**Activity**
Copy the data exactly, pictures aside.

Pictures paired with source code
____

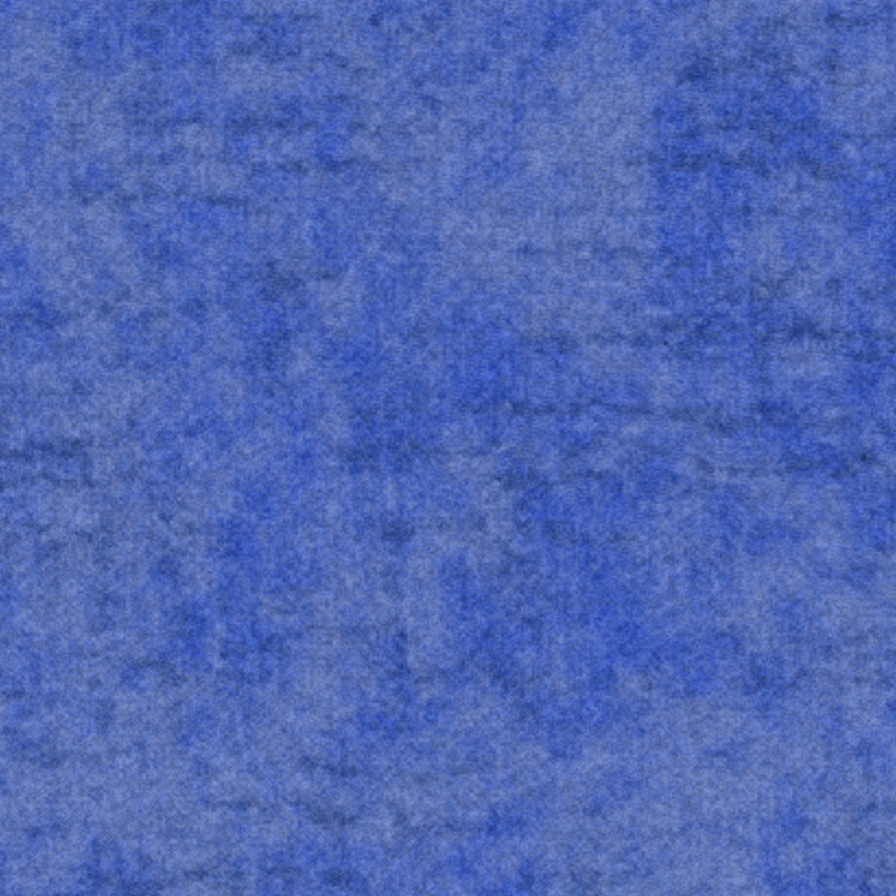
This texture is drawn by a three.js fragment shader. Its source:

```glsl
// Blue pulp paper: cloudy patches of pale and vivid blue dye, crossed by
// broken, wavering dark laid lines and faint upright bands, under fine
// fibre grain with a few pale hairs and dark specks.
varying vec2 vUv;

float hash(vec2 p) {
  return fract(sin(dot(p, vec2(127.1, 311.7))) * 43758.5453);
}

float noise(vec2 p) {
  vec2 i = floor(p), f = fract(p);
  f = f * f * (3.0 - 2.0 * f);
  return mix(mix(hash(i), hash(i + vec2(1.0, 0.0)), f.x),
             mix(hash(i + vec2(0.0, 1.0)), hash(i + vec2(1.0, 1.0)), f.x), f.y);
}

float fbm(vec2 p) {
  float sum = 0.0, amp = 0.5;
  for (int i = 0; i < 5; i++) {
    sum += amp * noise(p);
    p = mat2(1.6, 1.2, -1.2, 1.6) * p + 7.3;
    amp *= 0.55;
  }
  return sum / 1.06;
}

// Broken horizontal lines, one per row, each at a jittered height
float laidLines(vec2 uv, float rows, float seed) {
  float ink = 0.0;
  float wobble = 0.7 * (noise(uv * vec2(6.0, 3.0) + seed) - 0.5)
               + 0.4 * (noise(uv * vec2(30.0, 12.0) + seed) - 0.5);
  float y = uv.y * rows + wobble;
  for (int k = -1; k <= 1; k++) {
    float row = floor(y) + float(k);
    float d = y - row - 0.5 - 0.6 * (hash(vec2(row, seed)) - 0.5);
    float gap = smoothstep(0.3, 0.7, noise(vec2(uv.x * 6.0 + row * 3.7, row * 5.3 + seed)));
    float width = mix(0.1, 0.28, noise(vec2(uv.x * 16.0, row * 2.9 + seed)));
    ink += gap * exp(-d * d / (width * width));
  }
  return ink;
}

// Faint upright bands, fading in and out along their height
float uprightBands(vec2 uv) {
  float x = uv.x + 0.008 * noise(uv * vec2(4.0, 20.0));
  float band = smoothstep(0.55, 0.85, noise(vec2(x * 34.0, uv.y * 3.0 + 11.0)));
  return band * smoothstep(0.3, 0.65, noise(uv * vec2(5.0, 8.0) + 31.0));
}

// x: dark specks, y: short pale hairs, scattered one per cell
vec2 debris(vec2 uv) {
  vec2 marks = vec2(0.0);
  vec2 cell = floor(uv * 9.0), q = fract(uv * 9.0);
  float pick = hash(cell + 17.0);
  vec2 d = q - 0.3 - 0.4 * vec2(hash(cell + 2.0), hash(cell + 8.0));
  if (pick < 0.06) {
    float r = mix(0.012, 0.032, hash(cell + 5.0));
    marks.x = 1.0 - smoothstep(r * 0.5, r * 1.5, length(d));
  } else if (pick > 0.95) {
    float a = 1.57 + 1.6 * (hash(cell + 23.0) - 0.5);
    vec2 dir = vec2(cos(a), sin(a));
    float along = dot(d, dir);
    float across = dot(d, vec2(-dir.y, dir.x)) + 0.5 * along * along;
    marks.y = (1.0 - smoothstep(0.004, 0.02, abs(across)))
            * (1.0 - smoothstep(0.1, 0.26, abs(along)));
  }
  return marks;
}

void main() {
  vec2 uv = vUv;

  // Dye clouds with smaller blotches, a little taller than wide
  float cloud = fbm(uv * vec2(9.0, 7.0) + 3.0);
  float blotch = fbm(uv * vec2(27.0, 25.0) + 40.0);
  float dye = smoothstep(0.32, 0.78, 0.5 * cloud + 0.5 * blotch);
  vec3 color = mix(vec3(0.376, 0.457, 0.715), vec3(0.225, 0.345, 0.735), dye);

  // Dark lines and bands, broken up by a fine mottle
  float mottle = smoothstep(0.28, 0.68, fbm(uv * vec2(60.0, 85.0) + 9.0));
  float region = smoothstep(0.25, 0.65, noise(uv * 4.0 + 60.0));
  float shade = laidLines(uv, 19.0, 3.0) * mix(0.6, 1.0, region)
              + 0.5 * laidLines(uv, 31.0, 27.0) * region
              + 0.5 * uprightBands(uv);
  shade += 0.4 * smoothstep(0.52, 0.72, blotch);
  color = mix(color, vec3(0.2, 0.295, 0.555), min(shade * mottle, 1.0) * 0.68);

  // Pale worn flecks
  float worn = smoothstep(0.6, 0.82, fbm(uv * 46.0 + 80.0));
  color = mix(color, vec3(0.46, 0.54, 0.78), worn * 0.4);

  // Fibre grain at three sizes, the finest tinted
  float grain = 0.07 * (noise(uv * 120.0) - 0.5)
              + 0.1 * (noise(uv * 230.0 + 13.0) - 0.5)
              + 0.09 * (noise(uv * 410.0 + 29.0) - 0.5);
  float tint = noise(uv * 190.0 + 51.0) - 0.5;
  color += grain + tint * vec3(0.045, 0.02, -0.035);

  // Specks and hairs
  vec2 marks = debris(uv);
  color = mix(color, vec3(0.13, 0.18, 0.36), marks.x * 0.75);
  color = mix(color, vec3(0.52, 0.6, 0.8), marks.y * 0.35);

  gl_FragColor = vec4(color, 1.0);
}
```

____

**Result of this exercise**
This texture is drawn by a three.js fragment shader. Its source:

```glsl
// Blue pulp paper: cloudy patches of pale and vivid blue dye, crossed by
// broken, wavering dark laid lines and faint upright bands, under fine
// fibre grain with a few pale hairs and dark specks.
varying vec2 vUv;

float hash(vec2 p) {
  return fract(sin(dot(p, vec2(127.1, 311.7))) * 43758.5453);
}

float noise(vec2 p) {
  vec2 i = floor(p), f = fract(p);
  f = f * f * (3.0 - 2.0 * f);
  return mix(mix(hash(i), hash(i + vec2(1.0, 0.0)), f.x),
             mix(hash(i + vec2(0.0, 1.0)), hash(i + vec2(1.0, 1.0)), f.x), f.y);
}

float fbm(vec2 p) {
  float sum = 0.0, amp = 0.5;
  for (int i = 0; i < 5; i++) {
    sum += amp * noise(p);
    p = mat2(1.6, 1.2, -1.2, 1.6) * p + 7.3;
    amp *= 0.55;
  }
  return sum / 1.06;
}

// Broken horizontal lines, one per row, each at a jittered height
float laidLines(vec2 uv, float rows, float seed) {
  float ink = 0.0;
  float wobble = 0.7 * (noise(uv * vec2(6.0, 3.0) + seed) - 0.5)
               + 0.4 * (noise(uv * vec2(30.0, 12.0) + seed) - 0.5);
  float y = uv.y * rows + wobble;
  for (int k = -1; k <= 1; k++) {
    float row = floor(y) + float(k);
    float d = y - row - 0.5 - 0.6 * (hash(vec2(row, seed)) - 0.5);
    float gap = smoothstep(0.3, 0.7, noise(vec2(uv.x * 6.0 + row * 3.7, row * 5.3 + seed)));
    float width = mix(0.1, 0.28, noise(vec2(uv.x * 16.0, row * 2.9 + seed)));
    ink += gap * exp(-d * d / (width * width));
  }
  return ink;
}

// Faint upright bands, fading in and out along their height
float uprightBands(vec2 uv) {
  float x = uv.x + 0.008 * noise(uv * vec2(4.0, 20.0));
  float band = smoothstep(0.55, 0.85, noise(vec2(x * 34.0, uv.y * 3.0 + 11.0)));
  return band * smoothstep(0.3, 0.65, noise(uv * vec2(5.0, 8.0) + 31.0));
}

// x: dark specks, y: short pale hairs, scattered one per cell
vec2 debris(vec2 uv) {
  vec2 marks = vec2(0.0);
  vec2 cell = floor(uv * 9.0), q = fract(uv * 9.0);
  float pick = hash(cell + 17.0);
  vec2 d = q - 0.3 - 0.4 * vec2(hash(cell + 2.0), hash(cell + 8.0));
  if (pick < 0.06) {
    float r = mix(0.012, 0.032, hash(cell + 5.0));
    marks.x = 1.0 - smoothstep(r * 0.5, r * 1.5, length(d));
  } else if (pick > 0.95) {
    float a = 1.57 + 1.6 * (hash(cell + 23.0) - 0.5);
    vec2 dir = vec2(cos(a), sin(a));
    float along = dot(d, dir);
    float across = dot(d, vec2(-dir.y, dir.x)) + 0.5 * along * along;
    marks.y = (1.0 - smoothstep(0.004, 0.02, abs(across)))
            * (1.0 - smoothstep(0.1, 0.26, abs(along)));
  }
  return marks;
}

void main() {
  vec2 uv = vUv;

  // Dye clouds with smaller blotches, a little taller than wide
  float cloud = fbm(uv * vec2(9.0, 7.0) + 3.0);
  float blotch = fbm(uv * vec2(27.0, 25.0) + 40.0);
  float dye = smoothstep(0.32, 0.78, 0.5 * cloud + 0.5 * blotch);
  vec3 color = mix(vec3(0.376, 0.457, 0.715), vec3(0.225, 0.345, 0.735), dye);

  // Dark lines and bands, broken up by a fine mottle
  float mottle = smoothstep(0.28, 0.68, fbm(uv * vec2(60.0, 85.0) + 9.0));
  float region = smoothstep(0.25, 0.65, noise(uv * 4.0 + 60.0));
  float shade = laidLines(uv, 19.0, 3.0) * mix(0.6, 1.0, region)
              + 0.5 * laidLines(uv, 31.0, 27.0) * region
              + 0.5 * uprightBands(uv);
  shade += 0.4 * smoothstep(0.52, 0.72, blotch);
  color = mix(color, vec3(0.2, 0.295, 0.555), min(shade * mottle, 1.0) * 0.68);

  // Pale worn flecks
  float worn = smoothstep(0.6, 0.82, fbm(uv * 46.0 + 80.0));
  color = mix(color, vec3(0.46, 0.54, 0.78), worn * 0.4);

  // Fibre grain at three sizes, the finest tinted
  float grain = 0.07 * (noise(uv * 120.0) - 0.5)
              + 0.1 * (noise(uv * 230.0 + 13.0) - 0.5)
              + 0.09 * (noise(uv * 410.0 + 29.0) - 0.5);
  float tint = noise(uv * 190.0 + 51.0) - 0.5;
  color += grain + tint * vec3(0.045, 0.02, -0.035);

  // Specks and hairs
  vec2 marks = debris(uv);
  color = mix(color, vec3(0.13, 0.18, 0.36), marks.x * 0.75);
  color = mix(color, vec3(0.52, 0.6, 0.8), marks.y * 0.35);

  gl_FragColor = vec4(color, 1.0);
}
```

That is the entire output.